Meanwhile, Michael sawed away at a bee-covered branch right over our heads as Rich joked about getting hit by a bee bomb. Michael needed three hands, and asked me to climb up the ladder to help. I started up. Then, he said he wanted me to climb out into the branches of the tree next to him to hold the branch. This is when I hit my limit. “No! There’s no way! I don’t have the courage to do that! I clambered back down the ladder. Bill stepped in, no bee gear on, and climbed the ladder. Rich and I held on to keep him steady. Michael cut the branch and slowly lowered it onto the top of the ladder. He clipped a side branch which was also laden with bees, and at first the branch was held to the rest of the swarm just by the mass of bees. Finally, it broke free, and suddenly, bees rained down on Rich’s bare head like Rice Krispies. He’s saying, “Oh God, they’re all over my head! They’re all over me!” But he stayed cool long enough for Michael to hand the bee-dripping branch off to Bill who balanced it there. Michael crashed down from his perch in the tree and came around the ladder and gracefully took the branch from his father. He swung it around toward the box as Rich ran off to take off his shirt where bees had taken refuge. I recovered my camera from where I put it under the tree.
I got no pictures of the actual swarm in the tree, there was no good angle on it. Not to mention I was holding the ladder, but I took this shot afterward to give you an idea of where it was. The swarm was a good six feet higher than the top of this step ladder.

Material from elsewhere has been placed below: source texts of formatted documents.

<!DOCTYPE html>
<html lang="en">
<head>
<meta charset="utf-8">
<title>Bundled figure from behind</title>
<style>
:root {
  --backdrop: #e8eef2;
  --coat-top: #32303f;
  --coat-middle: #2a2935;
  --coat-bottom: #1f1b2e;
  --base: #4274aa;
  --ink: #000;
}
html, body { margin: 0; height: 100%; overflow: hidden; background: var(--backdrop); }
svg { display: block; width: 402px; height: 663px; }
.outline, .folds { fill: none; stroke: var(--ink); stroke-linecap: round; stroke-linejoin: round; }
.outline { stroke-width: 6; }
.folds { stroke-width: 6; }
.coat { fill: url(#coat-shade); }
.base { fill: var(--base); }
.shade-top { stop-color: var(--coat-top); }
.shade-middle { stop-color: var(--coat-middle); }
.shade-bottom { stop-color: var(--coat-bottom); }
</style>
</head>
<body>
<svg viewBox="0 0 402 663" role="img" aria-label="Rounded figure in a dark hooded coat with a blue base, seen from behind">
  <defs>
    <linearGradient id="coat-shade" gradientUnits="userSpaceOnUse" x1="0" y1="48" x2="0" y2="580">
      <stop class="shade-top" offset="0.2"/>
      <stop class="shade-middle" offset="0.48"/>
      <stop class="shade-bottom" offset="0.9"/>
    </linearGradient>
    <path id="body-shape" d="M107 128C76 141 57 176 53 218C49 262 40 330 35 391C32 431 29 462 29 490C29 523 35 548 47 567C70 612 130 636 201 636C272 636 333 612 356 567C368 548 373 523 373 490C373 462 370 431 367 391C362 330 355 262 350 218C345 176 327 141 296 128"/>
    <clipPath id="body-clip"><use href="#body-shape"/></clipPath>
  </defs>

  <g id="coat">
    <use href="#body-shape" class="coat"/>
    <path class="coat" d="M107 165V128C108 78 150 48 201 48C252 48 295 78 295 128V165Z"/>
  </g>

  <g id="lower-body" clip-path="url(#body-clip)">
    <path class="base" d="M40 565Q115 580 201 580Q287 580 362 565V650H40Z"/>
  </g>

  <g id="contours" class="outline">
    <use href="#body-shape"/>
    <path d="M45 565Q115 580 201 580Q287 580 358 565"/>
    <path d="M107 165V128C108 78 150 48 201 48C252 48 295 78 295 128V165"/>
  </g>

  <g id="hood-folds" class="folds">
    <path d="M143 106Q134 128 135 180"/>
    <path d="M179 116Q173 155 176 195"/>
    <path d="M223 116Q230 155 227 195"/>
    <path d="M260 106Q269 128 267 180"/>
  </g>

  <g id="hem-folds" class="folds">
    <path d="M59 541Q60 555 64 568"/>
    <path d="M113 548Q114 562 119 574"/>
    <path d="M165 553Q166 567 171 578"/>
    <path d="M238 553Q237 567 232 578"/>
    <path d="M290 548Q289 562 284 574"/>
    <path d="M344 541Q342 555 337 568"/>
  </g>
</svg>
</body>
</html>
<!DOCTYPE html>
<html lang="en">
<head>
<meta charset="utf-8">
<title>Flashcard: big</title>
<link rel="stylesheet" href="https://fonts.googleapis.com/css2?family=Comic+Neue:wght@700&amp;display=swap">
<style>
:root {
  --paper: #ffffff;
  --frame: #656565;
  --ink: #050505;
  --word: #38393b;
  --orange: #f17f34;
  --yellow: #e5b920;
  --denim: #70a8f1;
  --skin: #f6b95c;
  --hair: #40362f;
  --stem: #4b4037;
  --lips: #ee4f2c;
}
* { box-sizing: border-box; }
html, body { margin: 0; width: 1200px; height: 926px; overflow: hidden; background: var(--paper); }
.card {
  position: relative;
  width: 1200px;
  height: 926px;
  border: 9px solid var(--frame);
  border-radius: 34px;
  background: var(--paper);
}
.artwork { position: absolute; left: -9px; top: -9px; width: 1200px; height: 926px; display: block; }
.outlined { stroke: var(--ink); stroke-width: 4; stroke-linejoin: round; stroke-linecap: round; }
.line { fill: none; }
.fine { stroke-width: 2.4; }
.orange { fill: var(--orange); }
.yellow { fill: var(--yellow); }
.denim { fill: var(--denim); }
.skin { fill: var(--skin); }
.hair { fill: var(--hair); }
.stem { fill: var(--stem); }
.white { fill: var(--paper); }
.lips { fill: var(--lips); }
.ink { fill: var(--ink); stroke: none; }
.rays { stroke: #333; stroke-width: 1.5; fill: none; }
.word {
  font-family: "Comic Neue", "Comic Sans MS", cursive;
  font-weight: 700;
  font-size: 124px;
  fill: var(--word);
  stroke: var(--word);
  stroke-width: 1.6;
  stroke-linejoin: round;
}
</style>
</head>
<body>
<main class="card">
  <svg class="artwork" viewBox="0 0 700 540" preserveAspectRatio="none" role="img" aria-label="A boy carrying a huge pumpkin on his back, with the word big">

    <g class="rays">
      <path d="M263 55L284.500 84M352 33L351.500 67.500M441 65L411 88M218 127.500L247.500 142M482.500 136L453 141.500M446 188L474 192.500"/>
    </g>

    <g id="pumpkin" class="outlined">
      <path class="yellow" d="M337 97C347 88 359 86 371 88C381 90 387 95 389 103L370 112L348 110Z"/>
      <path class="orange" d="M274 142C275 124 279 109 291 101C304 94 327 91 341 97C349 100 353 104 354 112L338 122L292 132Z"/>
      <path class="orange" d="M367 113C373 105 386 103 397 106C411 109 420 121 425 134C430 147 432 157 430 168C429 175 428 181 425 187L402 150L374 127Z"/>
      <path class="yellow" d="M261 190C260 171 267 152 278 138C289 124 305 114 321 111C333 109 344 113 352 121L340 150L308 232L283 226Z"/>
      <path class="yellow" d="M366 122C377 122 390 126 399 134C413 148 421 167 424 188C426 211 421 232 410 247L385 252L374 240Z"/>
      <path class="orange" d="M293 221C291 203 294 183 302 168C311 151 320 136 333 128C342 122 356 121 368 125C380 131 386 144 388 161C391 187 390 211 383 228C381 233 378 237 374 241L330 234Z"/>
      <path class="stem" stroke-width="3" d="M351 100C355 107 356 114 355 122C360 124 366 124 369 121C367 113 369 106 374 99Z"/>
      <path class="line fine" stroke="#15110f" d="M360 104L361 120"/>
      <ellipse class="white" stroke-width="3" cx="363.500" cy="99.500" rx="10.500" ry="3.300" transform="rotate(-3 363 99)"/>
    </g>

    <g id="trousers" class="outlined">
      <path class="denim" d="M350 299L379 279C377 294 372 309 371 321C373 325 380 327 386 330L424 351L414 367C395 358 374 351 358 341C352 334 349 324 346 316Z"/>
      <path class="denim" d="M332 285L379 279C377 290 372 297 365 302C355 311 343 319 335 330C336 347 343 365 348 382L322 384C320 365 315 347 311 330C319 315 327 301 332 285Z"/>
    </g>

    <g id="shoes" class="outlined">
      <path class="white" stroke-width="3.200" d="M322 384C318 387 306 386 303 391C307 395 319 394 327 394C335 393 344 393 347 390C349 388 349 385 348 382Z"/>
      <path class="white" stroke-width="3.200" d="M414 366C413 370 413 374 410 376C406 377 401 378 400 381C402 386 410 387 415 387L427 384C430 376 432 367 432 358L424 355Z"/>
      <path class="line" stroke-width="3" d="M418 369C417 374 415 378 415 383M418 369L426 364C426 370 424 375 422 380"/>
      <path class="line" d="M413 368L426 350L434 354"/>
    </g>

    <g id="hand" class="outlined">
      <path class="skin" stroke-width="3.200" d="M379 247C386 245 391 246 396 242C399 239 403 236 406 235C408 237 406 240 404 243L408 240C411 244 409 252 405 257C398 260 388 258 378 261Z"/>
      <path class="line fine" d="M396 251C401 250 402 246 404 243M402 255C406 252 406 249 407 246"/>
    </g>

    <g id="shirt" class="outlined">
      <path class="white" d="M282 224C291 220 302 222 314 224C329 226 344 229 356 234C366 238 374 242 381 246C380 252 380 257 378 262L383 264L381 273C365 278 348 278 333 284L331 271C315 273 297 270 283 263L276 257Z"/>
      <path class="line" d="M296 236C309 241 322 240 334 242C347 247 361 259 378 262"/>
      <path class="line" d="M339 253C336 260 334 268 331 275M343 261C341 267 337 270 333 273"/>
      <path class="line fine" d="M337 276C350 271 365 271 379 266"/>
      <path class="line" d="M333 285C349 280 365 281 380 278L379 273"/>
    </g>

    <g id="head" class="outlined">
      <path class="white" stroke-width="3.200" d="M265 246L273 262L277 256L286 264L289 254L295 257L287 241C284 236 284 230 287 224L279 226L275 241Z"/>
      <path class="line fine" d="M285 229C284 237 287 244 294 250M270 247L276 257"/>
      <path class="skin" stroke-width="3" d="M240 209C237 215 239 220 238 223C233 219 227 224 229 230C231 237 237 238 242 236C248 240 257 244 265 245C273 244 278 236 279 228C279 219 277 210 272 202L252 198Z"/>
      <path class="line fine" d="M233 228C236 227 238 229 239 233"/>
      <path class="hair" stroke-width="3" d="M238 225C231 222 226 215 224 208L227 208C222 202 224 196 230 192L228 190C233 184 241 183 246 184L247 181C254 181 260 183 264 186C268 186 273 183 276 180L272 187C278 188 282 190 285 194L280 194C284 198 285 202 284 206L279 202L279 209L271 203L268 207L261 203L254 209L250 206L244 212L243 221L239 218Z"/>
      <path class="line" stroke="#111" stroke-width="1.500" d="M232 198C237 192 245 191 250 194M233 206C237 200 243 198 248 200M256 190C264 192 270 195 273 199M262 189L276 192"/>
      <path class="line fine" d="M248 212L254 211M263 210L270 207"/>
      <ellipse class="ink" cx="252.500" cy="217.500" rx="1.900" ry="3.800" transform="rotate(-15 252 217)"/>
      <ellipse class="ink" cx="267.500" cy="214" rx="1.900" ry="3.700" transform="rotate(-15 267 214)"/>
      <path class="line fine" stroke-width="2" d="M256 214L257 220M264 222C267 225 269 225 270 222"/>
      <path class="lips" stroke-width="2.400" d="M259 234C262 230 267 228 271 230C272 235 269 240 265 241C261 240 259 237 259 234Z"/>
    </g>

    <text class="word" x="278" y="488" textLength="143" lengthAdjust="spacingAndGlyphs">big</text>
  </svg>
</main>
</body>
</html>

I got some shots of Michael shaking the branch over the box. The bees seemed to realize that this was shelter. The rest of the swarm began flying toward the box where they smelled their queen. They put a temporary cover on the box, propped up with a sticks. Bees were swarming everywhere!